In her fourth CYT production, Yauch calls the turn as mermaid princess and wannabe human a dream role.
“Ariel has been my dream role ever since I was a little kid,” Yauch said. “At 4 years old, I was like, ‘I want to be a Disney princess.’ I’ve been blessed to be part of this production. This is my favorite show and my favorite Broadway production.”
Sabrina Dew is spending her first summer with CYT, and two weeks before curtain, she was the only character starting to wear her costume in an attempt to get used to the extra legs of the octopus witch. Dew said Ursula, who convinces Ariel to trade her voice for human legs, had always been her favorite Disney villain and that playing her helped her see things her way.
“I can kind of relate to her in certain ways; not the evil parts,” Dew said. “She has a deep anger towards certain things, but also a passionate love for others. Being Ursula has helped me see a greater meaning behind Ursula’s character and what she’s going after, what she’s striving for. I kind of side with her more than I do Ariel now.”
Taking a production set partially underwater and putting it on the decidedly dry stage of the Clayton Center is no easy task. With a cast of 30 and five crew members, The “Little Mermaid” tries to take audiences under the sea with a large, flowing piece of blue fabric and swimming choreography. Dyke said a little imagination helps too.
“The technical side of things is a really big part of the show,” Dyke said. “We’re not underwater, obviously, so we’ve had to be very creative to accomplish that. The characters are fish and mermaids; they’re not walking around. We’re incorporating watery movements into the choreography. The cast and crew have done a super job with it. We’re giving enough of an illusion to the audience to use their imagination.”
Dyke said CYT based its summer theater camp on “The Little Mermaid” and had to add classes after the first run filled up. The cast knows the popularity is there, and while popularity is driving ticket sales, it’s also driving expectations.
Markeese King, noting his Zodaic sign is Cancer, the crab, said the role of Sebastian came naturally to him. But he’s aware too that everyone in the audience has his or her own idea of Sebastian.
“With a story like this that you’re retelling, people are coming with expectations, and I think that has really sparked a purpose in all of us,” King said. “They’re coming thinking ‘Ariel’s my favorite,’ ‘Ursula’s my favorite, ‘Sebastian’s my favorite,’ and we have to live up to those expectations, and we’re going to do it.”
Drew Jackson: 919-553-7234, Ext. 104; @jdrewjackson
What to go?
What: “The Little Mermaid,” a musical.

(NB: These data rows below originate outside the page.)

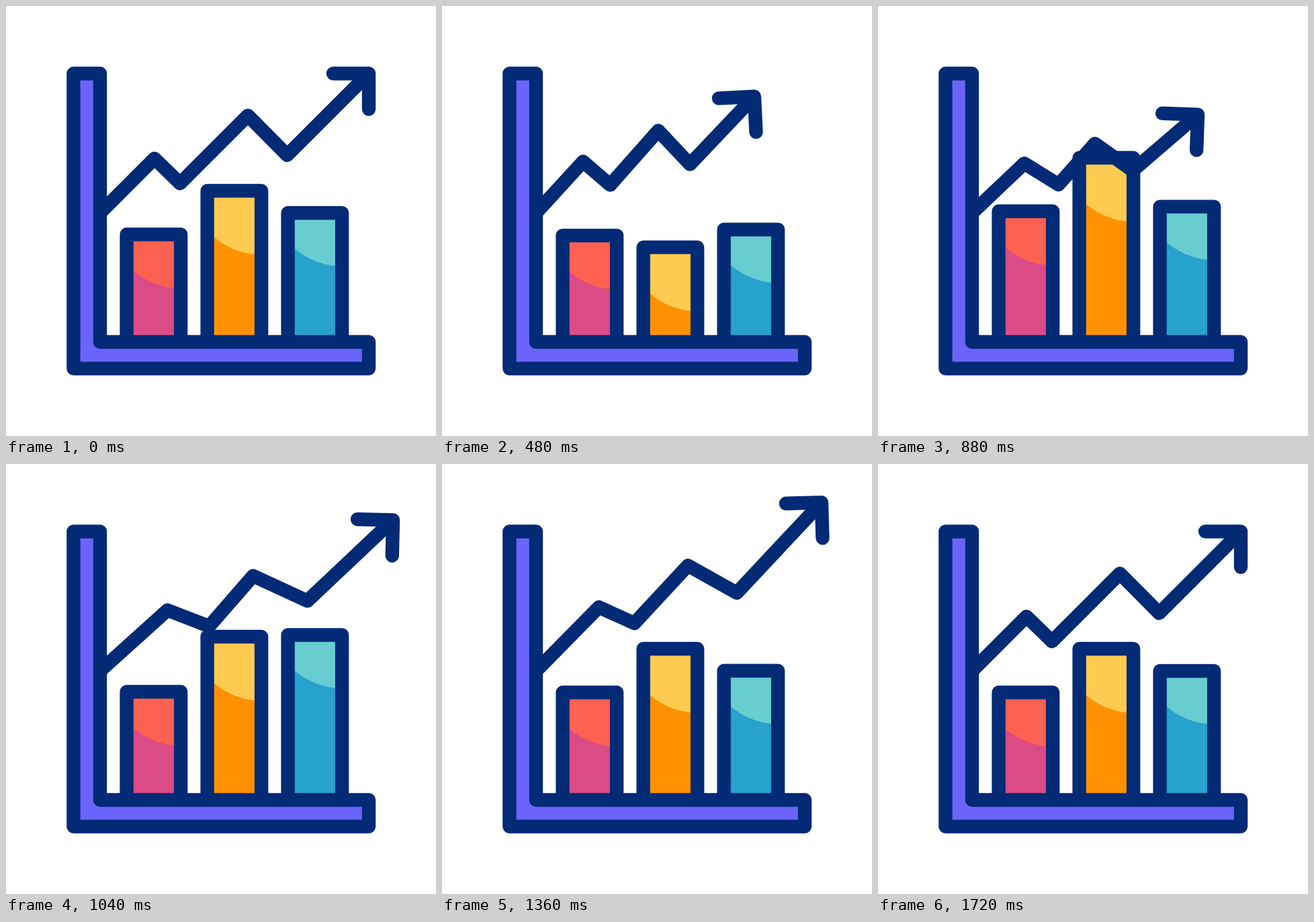
Recreate the animation shown at these times as an HTML page. Size 640 by 640 pixels, loop 2.12 s.

```html
<!DOCTYPE html>
<html lang="en">
<head>
<meta charset="utf-8">
<title>Growth chart</title>
<style>
  html, body { margin: 0; width: 100%; height: 100%; overflow: hidden; background: #fff; }
  svg { display: block; width: 100%; height: 100%; }
  .ink { stroke: #032a75; stroke-width: 20.4; stroke-linecap: round; stroke-linejoin: round; }
</style>
</head>
<body>
<svg viewBox="0 0 640 640">
  <clipPath id="floor"><rect width="640" height="500"/></clipPath>
  <g id="bars" clip-path="url(#floor)"></g>
  <path class="ink" fill="#6a64fa" d="M100.4 100.5H140V500H540V539.6H100.4Z"/>
  <path id="line" class="ink" fill="none"/>
</svg>
<script>
const LOOP = 2120, STEP = 40, HEAD = 53, WIDTH = 80.5;

// Each bar sinks by `drop`, shoots up to `rise` above rest, then settles
const bars = [
  { x: 179.6, top: 340, split: 54, hi: '#ff6151', lo: '#db4c86', drop: 46, rise: 61, times: [40, 285, 725, 1065] },
  { x: 299.6, top: 275, split: 69, hi: '#fdcb50', lo: '#ff9100', drop: 85, rise: 51, times: [135, 502, 842, 1172] },
  { x: 419.6, top: 308, split: 53, hi: '#67cdd0', lo: '#27a2cc', drop: 67, rise: 54, times: [340, 680, 1020, 1375] }
];

// Trend line corners, the last one being the arrow tip
const rest = [[221, 227], [259, 264], [360, 163], [418.5, 222], [540, 100.5]];
const low  = [[200, 236.5], [242.5, 269], [288, 210], [325, 250.5], [398, 172]];
const high = [[241.5, 209.5], [304, 230], [370, 148], [452, 184], [581, 46]];

// Sideways motion leads, vertical motion trails behind it
const timing = [
  [215, 725, 720, 1075, 1120, 1680],
  [310, 660, 819, 1165, 1220, 1700]
];
const tilt = [[180, 0], [680, -4.4], [900, 2.2], [1360, -1.7], [1700, 0]];

const mix = (a, b, k) => a + (b - a) * k;

function ease(t, from, to) {
  const s = Math.min(1, Math.max(0, (t - from) / (to - from)));
  return s * s * (3 - 2 * s);
}

// Rest to low, low to high, and back to rest
function swing(t, [a, b, c, d, e, f], home, down, up) {
  const v = mix(mix(home, down, ease(t, a, b)), up, ease(t, c, d));
  return mix(v, home, ease(t, e, f));
}

function follow(t, keys) {
  let v = keys[0][1];
  for (let i = 1; i < keys.length; i++) {
    v = mix(v, keys[i][1], ease(t, keys[i - 1][0], keys[i][0]));
  }
  return v;
}

const group = document.getElementById('bars');
const line = document.getElementById('line');

for (const b of bars) {
  const { x, top, split } = b;
  const box = `x="${x}" y="${top}" width="${WIDTH}" height="400"`;
  group.insertAdjacentHTML('beforeend', `<g>
    <rect ${box} fill="${b.hi}"/>
    <path fill="${b.lo}" d="M${x + 10} ${top + split}q26 22 60.5 26V${top + 400}h-60.5z"/>
    <rect class="ink" fill="none" ${box}/></g>`);
  b.node = group.lastElementChild;
}

function draw(t) {
  for (const b of bars) {
    const [a, m, n, z] = b.times;
    const y = swing(t, [a, m, m, n, n, z], 0, b.drop, -b.rise);
    b.node.setAttribute('transform', `translate(0 ${y})`);
  }
  const points = rest.map((p, i) => p.map((v, axis) =>
    swing(t, timing[axis], v, low[i][axis], high[i][axis])));
  const [x, y] = points[points.length - 1];
  const angle = follow(t, tilt) * Math.PI / 180;
  const c = HEAD * Math.cos(angle), s = HEAD * Math.sin(angle);
  line.setAttribute('d', `M140 308L${points.join(' ')}M${x - c} ${y - s}L${x} ${y}L${x - s} ${y + c}`);
}

const start = performance.now();
function tick() {
  const t = (performance.now() - start) % LOOP;
  draw(Math.floor(t / STEP) * STEP);
  requestAnimationFrame(tick);
}
tick();
</script>
</body>
</html>
```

When: 7 p.m. July 29, 2 p.m. July 30 and 7 p.m. Aug. 4-6.
Where: The Clayton Center, 111 E. Second St., Clayton.
How much: $12 for adults and $6 for students.

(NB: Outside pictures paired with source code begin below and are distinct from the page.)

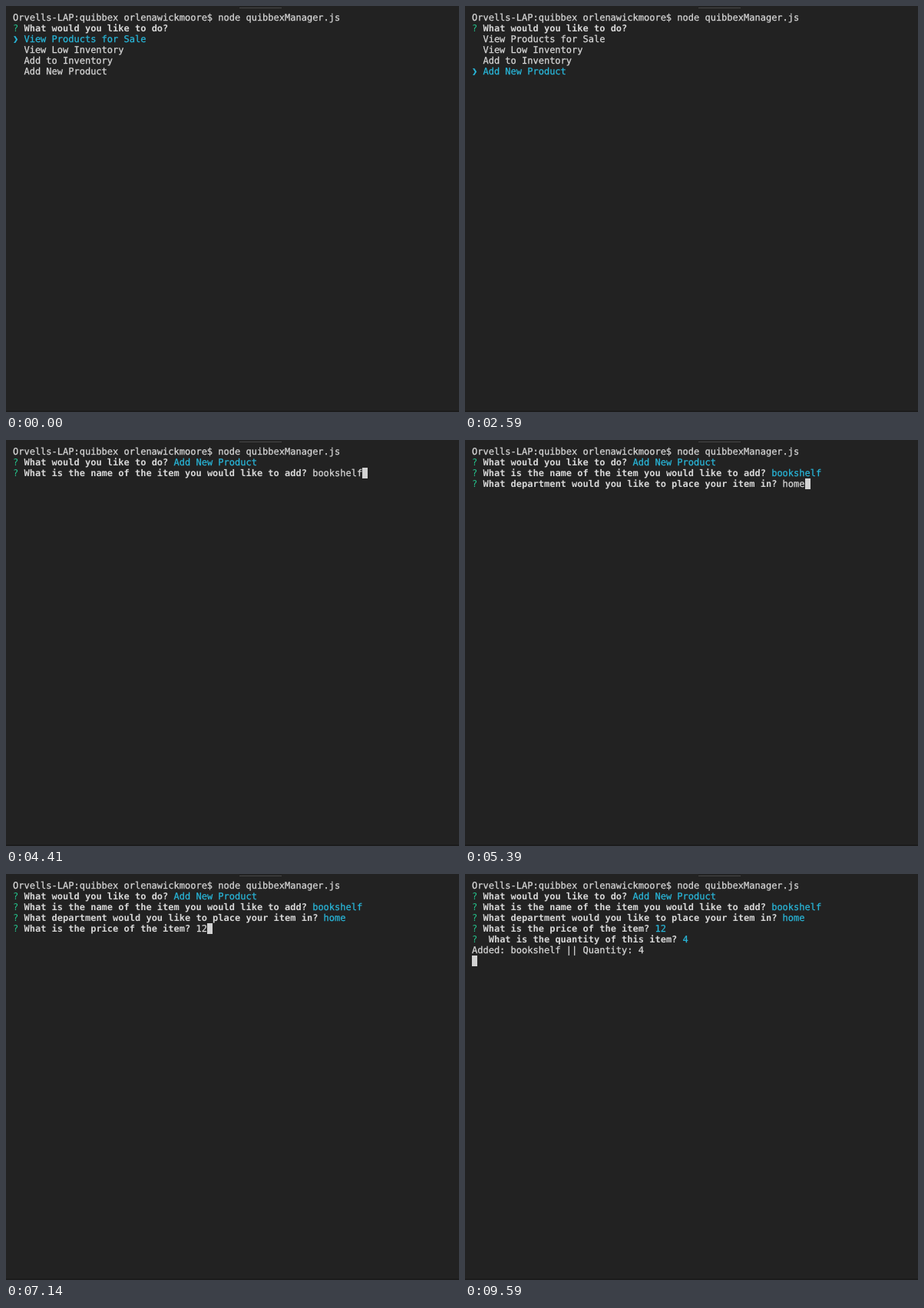
Write an HTML page that moves like this. It is 590 px wide and 528 px high and loops after 9.66 s.

```html
<!DOCTYPE html>
<html lang="en">
<head>
<meta charset="utf-8">
<title>Inventory prompt</title>
<style>
  html, body { margin: 0; width: 100%; height: 100%; overflow: hidden; background: #222; }
  body { position: relative; }
  body::before, body::after { content: ""; position: absolute; }
  body::before { left: 304px; top: 2px; width: 55px; height: 1px; background: #484848; }
  body::after { left: 0; right: 0; bottom: 0; height: 2px; background: #1c1c1c; }
  pre {
    position: absolute; left: 9px; top: 8px; margin: 0;
    font: 12px/14px "DejaVu Sans Mono", monospace;
    text-rendering: geometricPrecision;
    color: #d8d8d8; -webkit-text-stroke: .25px;
  }
  b { -webkit-text-stroke: 0; }
  i { font-style: normal; color: #29b8db; }
  u { text-decoration: none; color: #24c48c; -webkit-text-stroke: 0; }
  s { text-decoration: none; background: #d2d2d2; }
</style>
</head>
<body>
<pre id="term"></pre>
<script>
const LOOP = 9660, STEP = 70;
const term = document.getElementById("term");
const command = "Orvells-LAP:quibbex orlenawickmoore$ node quibbexManager.js";
const menu = ["View Products for Sale", "View Low Inventory", "Add to Inventory", "Add New Product"];
const menuMoves = [2030, 2240, 2450], menuEnter = 3010;

// Each key press adds `chunk` characters, one press every `gap` ms.
const questions = [
  { text: "What is the name of the item you would like to add?", answer: "bookshelf", start: 3850, gap: 70, chunk: 3, enter: 4480 },
  { text: "What department would you like to place your item in?", answer: "home", start: 4970, gap: 140, chunk: 1, enter: 5880 },
  { text: "What is the price of the item?", answer: "12", start: 6860, gap: 210, chunk: 1, enter: 7490 },
  { text: " What is the quantity of this item?", answer: "4", start: 8540, gap: 70, chunk: 1, enter: 9030 }
];

const cursor = "<s> </s>";
const cyan = s => `<i>${s}</i>`;
const ask = (text, reply = "") => `<u>?</u> <b>${text}</b> ${reply}`;

function typed(q, t) {
  const presses = Math.max(0, Math.floor((t - q.start) / q.gap) + 1);
  return q.answer.slice(0, presses * q.chunk);
}

function screen(t) {
  const lines = [command];
  const title = "What would you like to do?";
  if (t < menuEnter) {
    const chosen = menuMoves.filter(m => t >= m).length;
    lines.push(ask(title));
    menu.forEach((item, i) => lines.push(i === chosen ? cyan("❯ " + item) : "  " + item));
    return lines;
  }
  lines.push(ask(title, cyan(menu[3])));
  for (const q of questions) {
    if (t < q.enter) {
      lines.push(ask(q.text, typed(q, t) + cursor));
      return lines;
    }
    lines.push(ask(q.text, cyan(q.answer)));
  }
  lines.push(`Added: ${questions[0].answer} || Quantity: ${questions[3].answer}`, cursor);
  return lines;
}

let shown = "";
const begin = performance.now();
function frame(now) {
  const t = Math.floor(Math.max(0, now - begin) % LOOP / STEP) * STEP;
  const html = screen(t).join("\n");
  if (html !== shown) term.innerHTML = shown = html;
  requestAnimationFrame(frame);
}
frame(begin);
</script>
</body>
</html>
```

For tickets: call 919-553-1737 or go to claytonyouththeater.com.